Developers Can Improve Security and Reduce the Administrative Cost of Security
October 20, 2015 Patrick Botz
One simple tool allows developers to improve the security of their applications and associated resources and reduce the administrative cost of managing security for the whole system. That tool is adopted authority. Adopted authority is an important tool for developers to have in their toolkit because it allows them to build applications that ensure users never encounter an authority failure even when administrators use PUBLIC(*EXCLUDE) authority on all sensitive resources. The combination of adopted authority and PUBLIC(*EXCLUDE) significantly increases the level of security and decreases the cost of managing security.
It’s true that system administrators can change programs to adopt authority. However, it’s better to leave the decision of whether a program should or should not adopt authority up to the developers that designed and implemented the program. They have a much better understanding of the internals of an application.

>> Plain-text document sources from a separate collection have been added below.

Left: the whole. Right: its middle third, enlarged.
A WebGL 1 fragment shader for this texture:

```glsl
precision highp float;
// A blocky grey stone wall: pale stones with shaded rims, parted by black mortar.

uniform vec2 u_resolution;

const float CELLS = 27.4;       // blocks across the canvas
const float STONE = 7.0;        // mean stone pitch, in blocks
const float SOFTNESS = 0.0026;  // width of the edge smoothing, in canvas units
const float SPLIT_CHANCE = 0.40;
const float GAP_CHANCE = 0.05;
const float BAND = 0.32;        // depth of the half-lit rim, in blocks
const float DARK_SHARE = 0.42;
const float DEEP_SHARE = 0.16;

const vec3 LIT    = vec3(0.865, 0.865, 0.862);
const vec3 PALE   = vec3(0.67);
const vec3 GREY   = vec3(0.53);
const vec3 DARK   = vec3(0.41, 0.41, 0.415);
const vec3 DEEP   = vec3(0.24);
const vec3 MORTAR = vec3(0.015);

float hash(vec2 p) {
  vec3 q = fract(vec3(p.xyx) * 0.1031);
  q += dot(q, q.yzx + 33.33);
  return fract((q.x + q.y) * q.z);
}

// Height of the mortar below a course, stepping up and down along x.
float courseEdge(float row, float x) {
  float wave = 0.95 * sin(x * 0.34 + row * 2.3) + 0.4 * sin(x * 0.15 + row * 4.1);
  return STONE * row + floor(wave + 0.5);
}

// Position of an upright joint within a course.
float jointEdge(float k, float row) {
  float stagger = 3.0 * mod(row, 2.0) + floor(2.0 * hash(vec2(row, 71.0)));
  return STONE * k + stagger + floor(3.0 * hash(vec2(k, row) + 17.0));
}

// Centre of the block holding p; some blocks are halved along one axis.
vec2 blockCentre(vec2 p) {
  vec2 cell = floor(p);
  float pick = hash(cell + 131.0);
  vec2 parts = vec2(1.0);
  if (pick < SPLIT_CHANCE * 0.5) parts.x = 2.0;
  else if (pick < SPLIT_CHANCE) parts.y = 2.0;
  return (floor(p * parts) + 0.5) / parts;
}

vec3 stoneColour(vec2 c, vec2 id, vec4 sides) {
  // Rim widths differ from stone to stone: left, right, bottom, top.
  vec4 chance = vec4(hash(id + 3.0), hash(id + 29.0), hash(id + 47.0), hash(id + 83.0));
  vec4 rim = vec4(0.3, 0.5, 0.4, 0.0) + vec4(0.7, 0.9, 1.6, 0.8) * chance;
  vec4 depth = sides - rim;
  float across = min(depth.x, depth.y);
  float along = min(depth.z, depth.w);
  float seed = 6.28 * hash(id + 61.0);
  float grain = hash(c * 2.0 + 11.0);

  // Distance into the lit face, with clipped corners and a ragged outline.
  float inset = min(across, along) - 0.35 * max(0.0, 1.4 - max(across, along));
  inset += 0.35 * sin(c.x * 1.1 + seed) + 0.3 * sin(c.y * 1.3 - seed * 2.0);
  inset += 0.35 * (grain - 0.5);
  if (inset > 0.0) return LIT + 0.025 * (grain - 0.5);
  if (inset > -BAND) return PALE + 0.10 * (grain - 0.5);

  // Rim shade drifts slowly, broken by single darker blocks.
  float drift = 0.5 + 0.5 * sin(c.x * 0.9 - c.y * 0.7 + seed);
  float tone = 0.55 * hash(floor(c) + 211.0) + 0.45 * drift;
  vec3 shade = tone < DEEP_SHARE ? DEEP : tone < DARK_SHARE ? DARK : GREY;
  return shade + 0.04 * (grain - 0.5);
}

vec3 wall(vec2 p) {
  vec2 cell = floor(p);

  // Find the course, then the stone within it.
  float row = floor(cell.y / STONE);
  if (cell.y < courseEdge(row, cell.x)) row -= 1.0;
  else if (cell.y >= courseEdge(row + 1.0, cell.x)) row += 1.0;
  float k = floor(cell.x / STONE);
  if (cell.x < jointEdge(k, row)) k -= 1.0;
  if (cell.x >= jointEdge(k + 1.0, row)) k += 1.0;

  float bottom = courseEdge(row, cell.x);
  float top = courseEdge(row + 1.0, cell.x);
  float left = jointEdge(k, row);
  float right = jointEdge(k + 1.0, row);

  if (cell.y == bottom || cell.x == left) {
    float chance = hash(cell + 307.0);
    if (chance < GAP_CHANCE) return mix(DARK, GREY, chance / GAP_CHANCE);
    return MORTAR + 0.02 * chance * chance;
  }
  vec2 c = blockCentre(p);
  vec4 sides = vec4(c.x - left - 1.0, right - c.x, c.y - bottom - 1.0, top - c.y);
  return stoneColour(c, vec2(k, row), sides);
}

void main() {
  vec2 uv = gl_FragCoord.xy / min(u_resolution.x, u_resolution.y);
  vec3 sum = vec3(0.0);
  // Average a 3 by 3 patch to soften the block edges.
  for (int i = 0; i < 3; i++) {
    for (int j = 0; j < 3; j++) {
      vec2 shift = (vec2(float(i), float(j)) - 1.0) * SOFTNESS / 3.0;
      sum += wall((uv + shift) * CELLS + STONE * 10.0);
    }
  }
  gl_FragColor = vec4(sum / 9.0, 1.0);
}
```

A program may “adopt” the authority of the owner of the program. But what does that mean? Adopted authority adds the authority of the owner of the program to the authority of the user executing the program. When a program adopts its owner’s user profile, the system uses the following user profiles to determine whether access to a resource should be allowed:
The system manages adopted authority in the call stack entries for each job. At the time a program is loaded for execution, the system checks if the program adopts authority. If so, the system adds the owning user profile to the call stack entry for that program. As long as a program remains in the call stack, its adopted authority remains available for itself and for all subsequent programs in the call stack. If a subsequently called program in the job also adopts authority, its owning user profile is available to that program along with adopted user profiles associated with any other programs in the call stack. When a program completes and its call stack entry removed, its adopted user profile is no longer available to any programs in the call stack.
So how do you configure an application to adopt authority? It’s simple.
All *PGM programs have a “User profile” attribute. The value of the attribute can be either *USER or *OWNER. Setting this value to *OWNER causes the program to adopt the authority of the user profile that owns the program.
You can set this attribute at create time using any of the CRTXXXPGM, CRTBNDXXX and CRTSRVPGM commands. For example:
CRTRPGPGM PGM(lib/pgm-name) . . . USRPRF(*OWNER)
You can change the value of this attribute using the OWNER parameter on the CHGPGM command:
CHGPGM PGM(lib/pgm-name) USRPRF(*OWNER)
The default value of the USRPRF parameter is *USER.
All program objects (type *PGM) have another attribute related to adopted authority: “Use adopted authority”.
This causes folks a fair amount of confusion. One might naturally assume that this is the parameter that indicates the program should adopt authority, but it isn’t. This parameter allows developers to control whether authority adopted by programs earlier in the call stack should be used when this program executes. If set to *YES, it will use previously adopted authority. If set to *NO, it won’t. This value does not control whether this program adopts authority from its owner’s user profile. When a program or service program is created, this value defaults to *YES. You can change the value using the CHGPGM or CHGSRVPGM command. For example:
CHGPGM PGM(lib/pgm-name) USEADPAUT(*NO) CHGSVRPGM PGM(lib/pgm-name) USEADPAUT(*NO)
You can learn more about authority checking and adopted authority here.
Like any tool, adopted authority can make a lot of things much easier and more secure. However, like any tool, adopted authority can also be misused. Blindly adopting authority of every program can create security problems.
In my next tip, I’ll share some guidelines to help you use adopted authority wisely.
Patrick Botz, an internationally known information security expert, is the President and CTO of Botz & Associates, a firm specializing in information security services for IBM i, AIX, Unix and Linux environments. With decades of experience in key system security positions, Patrick’s expertise includes security strategy; security policy enforcement; password management and single sign-on; industry and government compliance; and biometrics. As Lead Security Architect at IBM and founder of the IBM Lab Services security consulting practice, Patrick worked with IBM customers worldwide and achieved intimate knowledge of system security capabilities and pitfalls on a broad spectrum of platforms, with special emphasis on IBM i (formerly AS/400), AIX, Linux and Unix operating systems. He architected the SSO solution for OS/400 and i5/OS, and he holds several security-oriented patents. Patrick is the author of numerous trade press articles and a co-author of the book Expert’s Guide to OS/400 and i5/OS Security. In addition, he is a worldwide speaker on various platform-specific and general security topics. Send your questions or comments for Patrick to Ted Holt via the IT Jungle Contact page.